3 APRIL 1880, Page 2

The Bereg, the new official journal in St. Petersburg, states

that of all "propagandists" of Nihilism discovered between 1873
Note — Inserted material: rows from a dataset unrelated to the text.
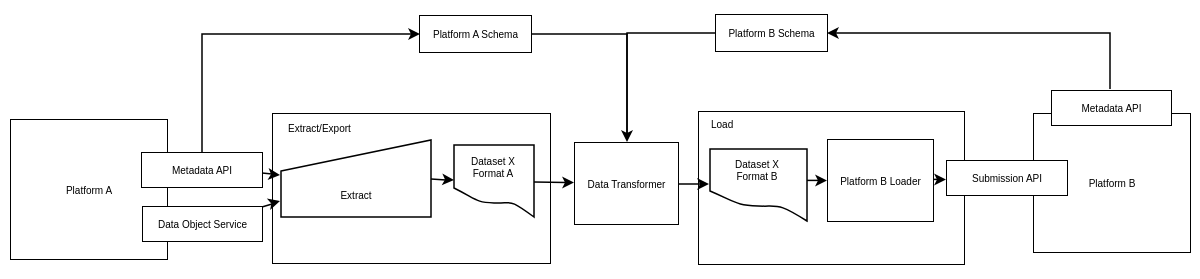
<!DOCTYPE html>
<html lang="en">
<head>
<meta charset="utf-8">
<title>Platform A to Platform B data flow</title>
<style>
:root { --ink: #000; --paper: #fff; }
* { box-sizing: border-box; }
html, body { margin: 0; background: var(--paper); }
.diagram {
  position: relative; width: 1200px; height: 279px; overflow: hidden;
  background: var(--paper); color: var(--ink);
  font: 10px/12px "Liberation Sans", Arial, sans-serif;
}
.node, .shape-label {
  position: absolute; display: flex; align-items: center; justify-content: center;
  text-align: center; white-space: nowrap;
}
.node { border: 1.5px solid var(--ink); background: var(--paper); padding-top: 2px; }
.group-label { position: absolute; white-space: nowrap; }
.lines { position: absolute; left: 0; top: 0; }
.lines .wire { fill: none; stroke: var(--ink); stroke-width: 1.5; }
.lines .outline { fill: var(--paper); stroke: var(--ink); stroke-width: 1.5; }
.lines .head { fill: var(--ink); }

.platform-a { left: 10px; top: 119px; width: 158px; height: 141px; }
.platform-b { left: 1033px; top: 113px; width: 158px; height: 140px; }
.extract-group { left: 272px; top: 113px; width: 279px; height: 151px; }
.load-group { left: 698px; top: 111px; width: 267px; height: 154px; }
.metadata-a { left: 141px; top: 152px; width: 122px; height: 36px; }
.object-service { left: 142px; top: 206px; width: 121px; height: 36px; }
.schema-a { left: 419px; top: 15px; width: 113px; height: 38px; }
.schema-b { left: 715px; top: 14px; width: 113px; height: 38px; }
.transformer { left: 574px; top: 142px; width: 105px; height: 83px; }
.loader { left: 827px; top: 139px; width: 107px; height: 83px; }
.submission { left: 946px; top: 160px; width: 122px; height: 36px; }
.metadata-b { left: 1051px; top: 90px; width: 121px; height: 36px; }
.extract-label { left: 281px; top: 188px; width: 150px; height: 16px; }
.dataset-a-label { left: 454px; top: 156px; width: 78px; height: 24px; }
.dataset-b-label { left: 710px; top: 159px; width: 94px; height: 24px; }
.extract-title { left: 288px; top: 123px; }
.load-title { left: 711px; top: 119px; }
</style>
</head>
<body>
<main class="diagram">
  <div class="node platform-a">Platform A</div>
  <div class="node platform-b">Platform B</div>
  <section class="node extract-group" aria-label="Extract/Export"></section>
  <section class="node load-group" aria-label="Load"></section>
  <div class="group-label extract-title">Extract/Export</div>
  <div class="group-label load-title">Load</div>

  <div class="node metadata-a">Metadata API</div>
  <div class="node object-service">Data Object Service</div>
  <div class="node schema-a">Platform A Schema</div>
  <div class="node schema-b">Platform B Schema</div>
  <div class="node transformer">Data Transformer</div>
  <div class="node loader">Platform B Loader</div>
  <div class="node submission">Submission API</div>
  <div class="node metadata-b">Metadata API</div>

  <svg class="lines" width="1200" height="279" viewBox="0 0 1200 279" aria-hidden="true">
    <defs>
      <path id="arrowhead" class="head" d="M0 0L-12 -6L-9 0L-12 6Z"/>
    </defs>
    <g class="outline">
      <path d="M281 171L431 140V217H281Z"/>
      <path d="M454 145H534V217C507 197 513 204 494 203C475 202 478 200 454 188Z"/>
      <path d="M710 149H807V221C777 202 779 207 758 206C736 205 738 203 710 191Z"/>
    </g>
    <g class="wire">
      <path d="M202 152V34H412"/>
      <path d="M532 34H627V134"/>
      <path d="M715 33H627V134"/>
      <path d="M1110 89V33H836"/>
      <path d="M262 173L272 174"/>
      <path d="M262 207L272 204"/>
      <path d="M431 179L446 180"/>
      <path d="M534 182L566 182.4"/>
      <path d="M679 184H701"/>
      <path d="M807 180.4H819"/>
      <path d="M933 179.4H938"/>
    </g>
    <use href="#arrowhead" transform="translate(420 34)"/>
    <use href="#arrowhead" transform="translate(627 142) rotate(90)"/>
    <use href="#arrowhead" transform="translate(827 33) rotate(180)"/>
    <use href="#arrowhead" transform="translate(280 175) rotate(5)"/>
    <use href="#arrowhead" transform="translate(280 201) rotate(-16)"/>
    <use href="#arrowhead" transform="translate(454 180) rotate(3)"/>
    <use href="#arrowhead" transform="translate(574 182.5)"/>
    <use href="#arrowhead" transform="translate(709 184)"/>
    <use href="#arrowhead" transform="translate(827 180.5)"/>
    <use href="#arrowhead" transform="translate(946 179.5)"/>
  </svg>

  <div class="shape-label extract-label">Extract</div>
  <div class="shape-label dataset-a-label">Dataset X<br>Format A</div>
  <div class="shape-label dataset-b-label">Dataset X<br>Format B</div>
</main>
</body>
</html>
-and 1878—that is, before the assassinations began-80 per cent. were the sons of nobles, merchants, officers, and respectable citizens, and only 20 per cent. workmen and smugglers. Of the educated 80 per cent., one-third were from the higher schools, and more than half of them, again, students of science. Of the females discovered, 39 per cent. were from gymnasiums, 25 per cent. from the midwifery classes, and 17 per cent. from the medical classes. Nihilism, in fact, is a revolt among the educated, and the Bereg draws the deduction that the education is bad. It recommends more toleration for Dissenters and Jews, and says that persecuted sects are always ready to furnish revolutionists, a truth it might extend to the religious position of Catholics in Poland. It hints that laws will shortly be passed admitting Dissenters to all the rights of Russian subjects. If the Government had the nerve to extend the same system to the Jews, it would find that half the bitterness against it in the European Press -would disappear. It should, however, accompany the decree by another,—that all Jews, in their own interest, should adopt the European costume. Their separateness in dress, both in Russia and Roumania, constantly marks out the Jews for mob suspicion.